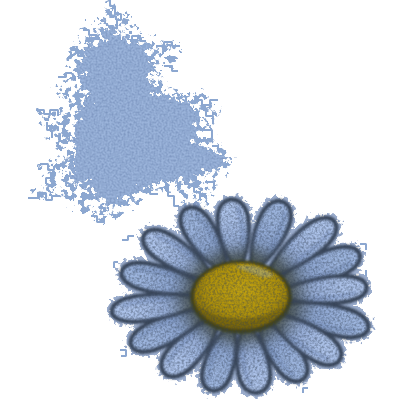
<!DOCTYPE html>
<html lang="en">
<head>
<meta charset="utf-8">
<title>Daisy and blue splash</title>
<style>
:root{--paper:#fff;--splash:#9ab3da;--splash-edge:#8ca7d0;--petal:#abc1e8;--petal-back:#9bb3dc;--shade:#6f87b4;--outline:#39465a;--halo:#8198c0;--root:#3f4426;--heart-line:#4a4410}
html,body{margin:0;background:var(--paper)}
body{width:400px;height:400px;overflow:hidden}
svg{display:block}
.splash{fill:var(--splash)}
.fringe{fill:var(--splash-edge)}
.stray{fill:none;stroke:var(--splash-edge);stroke-width:2;stroke-linejoin:bevel}
.petal-body{stroke:var(--outline);stroke-width:4;stroke-linejoin:round;vector-effect:non-scaling-stroke}
.petal-fold{fill:none;stroke:var(--shade);stroke-width:5;stroke-linecap:round;opacity:.4;vector-effect:non-scaling-stroke}
.back{--fill:var(--petal-back)}
.front{--fill:var(--petal)}
.petal-body{fill:var(--fill)}
.petal-root{fill:url(#rootShade)}
.halo{--fill:var(--halo)}
</style>
</head>
<body>
<svg width="400" height="400" viewBox="0 0 400 400" role="img" aria-label="A blue daisy with a yellow centre beside a ragged blue splash">
<defs>
<linearGradient id="rootShade" gradientUnits="userSpaceOnUse" x1="25" y1="0" x2="82" y2="0">
<stop offset="0" stop-color="#343a22"/><stop offset=".32" stop-color="#444e50" stop-opacity=".75"/><stop offset=".6" stop-color="#6f87b4" stop-opacity=".35"/><stop offset="1" stop-color="#6f87b4" stop-opacity="0"/>
</linearGradient>
<radialGradient id="heartFill" cx=".52" cy=".4" r=".62">
<stop offset="0" stop-color="#c0a111"/><stop offset=".6" stop-color="#ad900b"/><stop offset="1" stop-color="#75620b"/>
</radialGradient>
<filter id="ragged" x="-10%" y="-10%" width="120%" height="120%" color-interpolation-filters="sRGB">
<feTurbulence type="fractalNoise" baseFrequency=".13" numOctaves="3" seed="8" result="noise"/>
<feDisplacementMap in="SourceGraphic" in2="noise" scale="26" xChannelSelector="R" yChannelSelector="G" result="torn"/>
<feTurbulence type="fractalNoise" baseFrequency=".5" numOctaves="2" seed="3"/>
<feColorMatrix values="0 0 0 0 .36  0 0 0 0 .46  0 0 0 0 .64  .9 0 0 0 -.3" result="grain"/>
<feComposite in="grain" in2="torn" operator="in" result="grainIn"/>
<feMerge><feMergeNode in="torn"/><feMergeNode in="grainIn"/></feMerge>
</filter>
<filter id="lace" x="-10%" y="-10%" width="120%" height="120%" color-interpolation-filters="sRGB">
<feTurbulence type="fractalNoise" baseFrequency=".16" numOctaves="3" seed="21" result="noise"/>
<feDisplacementMap in="SourceGraphic" in2="noise" scale="24" xChannelSelector="R" yChannelSelector="G" result="torn"/>
<feColorMatrix in="noise" values="0 0 0 0 1  0 0 0 0 1  0 0 0 0 1  0 0 22 0 -10.9" result="holes"/>
<feComposite in="torn" in2="holes" operator="in"/>
</filter>
<filter id="frayed" x="-10%" y="-10%" width="120%" height="120%">
<feTurbulence type="fractalNoise" baseFrequency=".22" numOctaves="2" seed="5" result="noise"/>
<feMorphology in="SourceGraphic" operator="dilate" radius="2" result="wide"/>
<feDisplacementMap in="wide" in2="noise" scale="13" xChannelSelector="R" yChannelSelector="G"/>
</filter>
<filter id="painted" x="-5%" y="-5%" width="110%" height="110%" color-interpolation-filters="sRGB">
<feGaussianBlur in="SourceGraphic" stdDeviation=".9" result="soft"/>
<feTurbulence type="fractalNoise" baseFrequency=".45" numOctaves="2" seed="12"/>
<feColorMatrix values="0 0 0 0 .2  0 0 0 0 .25  0 0 0 0 .32  1 0 0 0 -.36" result="grain"/>
<feComposite in="grain" in2="soft" operator="in" result="grainIn"/>
<feMerge><feMergeNode in="soft"/><feMergeNode in="grainIn"/></feMerge>
</filter>
<g id="petal">
<path class="petal-body" d="M25 0C40-9 62-16 80-15C94-14 100-7 100 0C100 7 94 14 80 15C62 16 40 9 25 0Z"/>
<path class="petal-fold" d="M40 4C55 9 75 10 90 6"/>
<path class="petal-root" d="M25 0C40-9 62-16 80-15L80 15C62 16 40 9 25 0Z"/>
</g>
<g id="backPetals">
<use href="#petal" transform="rotate(238) scale(1.04 .95)"/>
<use href="#petal" transform="rotate(-66) scale(1.04 1)"/>
<use href="#petal" transform="rotate(-20) scale(1.26 .95)"/>
<use href="#petal" transform="rotate(14) scale(1.31 .95)"/>
<use href="#petal" transform="rotate(53) scale(1.03 .95)"/>
<use href="#petal" transform="rotate(108) scale(.98 .95)"/>
<use href="#petal" transform="rotate(156) scale(1.2 .9)"/>
<use href="#petal" transform="rotate(192) scale(1.22 .9)"/>
</g>
<g id="frontPetals">
<use href="#petal" transform="rotate(-39) scale(1.2 .95)"/>
<use href="#petal" transform="rotate(-4.5) scale(1.26 .88)"/>
<use href="#petal" transform="rotate(32.5) scale(1.17 .98)"/>
<use href="#petal" transform="rotate(80) scale(.97 1.05)"/>
<use href="#petal" transform="rotate(135) scale(1.08 .98)"/>
<use href="#petal" transform="rotate(173.5) scale(1.3 .85)"/>
<use href="#petal" transform="rotate(213) scale(1.15 .92)"/>
<use href="#petal" transform="rotate(-96) scale(.98 1.02)"/>
</g>
</defs>

<g id="blue-splash">
<path class="fringe" filter="url(#lace)" d="M108 2L128 16L140 36L164 42L182 46L176 62L160 70L170 90L196 94L218 104L214 122L206 134L222 148L232 162L216 180L208 204L190 210L174 190L152 192L130 206L104 222L84 214L60 192L40 202L28 196L48 184L40 166L64 158L50 138L38 112L60 110L74 104L52 88L70 76L68 50L84 40L82 26L98 26Z"/>
<path class="splash" filter="url(#ragged)" d="M110 24L121 37L134 40L148 50L152 65L148 80L158 95L178 103L191 102L196 120L194 144L212 150L228 160L214 170L196 174L186 184L166 180L146 184L132 197L114 203L100 200L88 186L76 180L68 168L78 152L75 130L80 108L92 98L80 86L80 68L86 46L100 42Z"/>
<path class="stray" d="M110 0v6h5v8h6v6h-4v8M83 30h6v5h8v5M72 50h6v6h5M132 40v-4h8v5h6M156 46h8v-4h8v4h8M164 66h8v5h6M58 77h8v-4h6M36 110h8v4h6v-4h8v6M47 122v8h5v8M58 124h6v12h6M194 100h8v5h8v-5h8M206 108v8h7v8M202 130h10v8M212 146h6v5h8M40 164h8v6h6v-4M28 198h10v-5h8v7h6v-4h8M46 184v-6h8M66 190v8h8M91 216h6v6h7v-6M150 188v6h8M168 186v10h6v10h5M194 182v10h6v8M206 182h8v6"/>
</g>

<g id="daisy">
<g class="halo" filter="url(#frayed)" opacity=".8" transform="translate(241 297)">
<g style="--outline:var(--halo);--shade:var(--halo)"><use href="#backPetals"/><use href="#frontPetals"/></g>
</g>
<path class="stray" d="M122 240h6v-4h6M118 262h-4v6M120 350h6v6h-5M314 226v-6h8M360 244h6v6M366 270v6M308 388h-5v5"/>
<g filter="url(#painted)">
<g transform="translate(241 297)">
<g class="back"><use href="#backPetals"/></g>
<g class="front"><use href="#frontPetals"/></g>
</g>
<ellipse cx="241" cy="297" rx="51" ry="37" fill="var(--root)"/>
<ellipse cx="241" cy="296" rx="48" ry="34" fill="url(#heartFill)" stroke="var(--heart-line)" stroke-width="2"/>
<path d="M235 267Q256 262 274 275Q268 280 256 275Q246 271 235 267Z" fill="#aaa568" opacity=".75"/>
<path d="M196 304Q206 326 240 328Q272 327 286 304Q270 318 241 319Q212 318 196 304Z" fill="#6b5a0c" opacity=".5"/>
</g>
</g>
</svg>
</body>
</html>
----------------------------------------
Your answer should be the lines above that contain the word "result", copied out.

TASK ANSWER:
<feTurbulence type="fractalNoise" baseFrequency=".13" numOctaves="3" seed="8" result="noise"/>
<feDisplacementMap in="SourceGraphic" in2="noise" scale="26" xChannelSelector="R" yChannelSelector="G" result="torn"/>
<feColorMatrix values="0 0 0 0 .36  0 0 0 0 .46  0 0 0 0 .64  .9 0 0 0 -.3" result="grain"/>
<feComposite in="grain" in2="torn" operator="in" result="grainIn"/>
<feTurbulence type="fractalNoise" baseFrequency=".16" numOctaves="3" seed="21" result="noise"/>
<feDisplacementMap in="SourceGraphic" in2="noise" scale="24" xChannelSelector="R" yChannelSelector="G" result="torn"/>
<feColorMatrix in="noise" values="0 0 0 0 1  0 0 0 0 1  0 0 0 0 1  0 0 22 0 -10.9" result="holes"/>
<feTurbulence type="fractalNoise" baseFrequency=".22" numOctaves="2" seed="5" result="noise"/>
<feMorphology in="SourceGraphic" operator="dilate" radius="2" result="wide"/>
<feGaussianBlur in="SourceGraphic" stdDeviation=".9" result="soft"/>
<feColorMatrix values="0 0 0 0 .2  0 0 0 0 .25  0 0 0 0 .32  1 0 0 0 -.36" result="grain"/>
<feComposite in="grain" in2="soft" operator="in" result="grainIn"/>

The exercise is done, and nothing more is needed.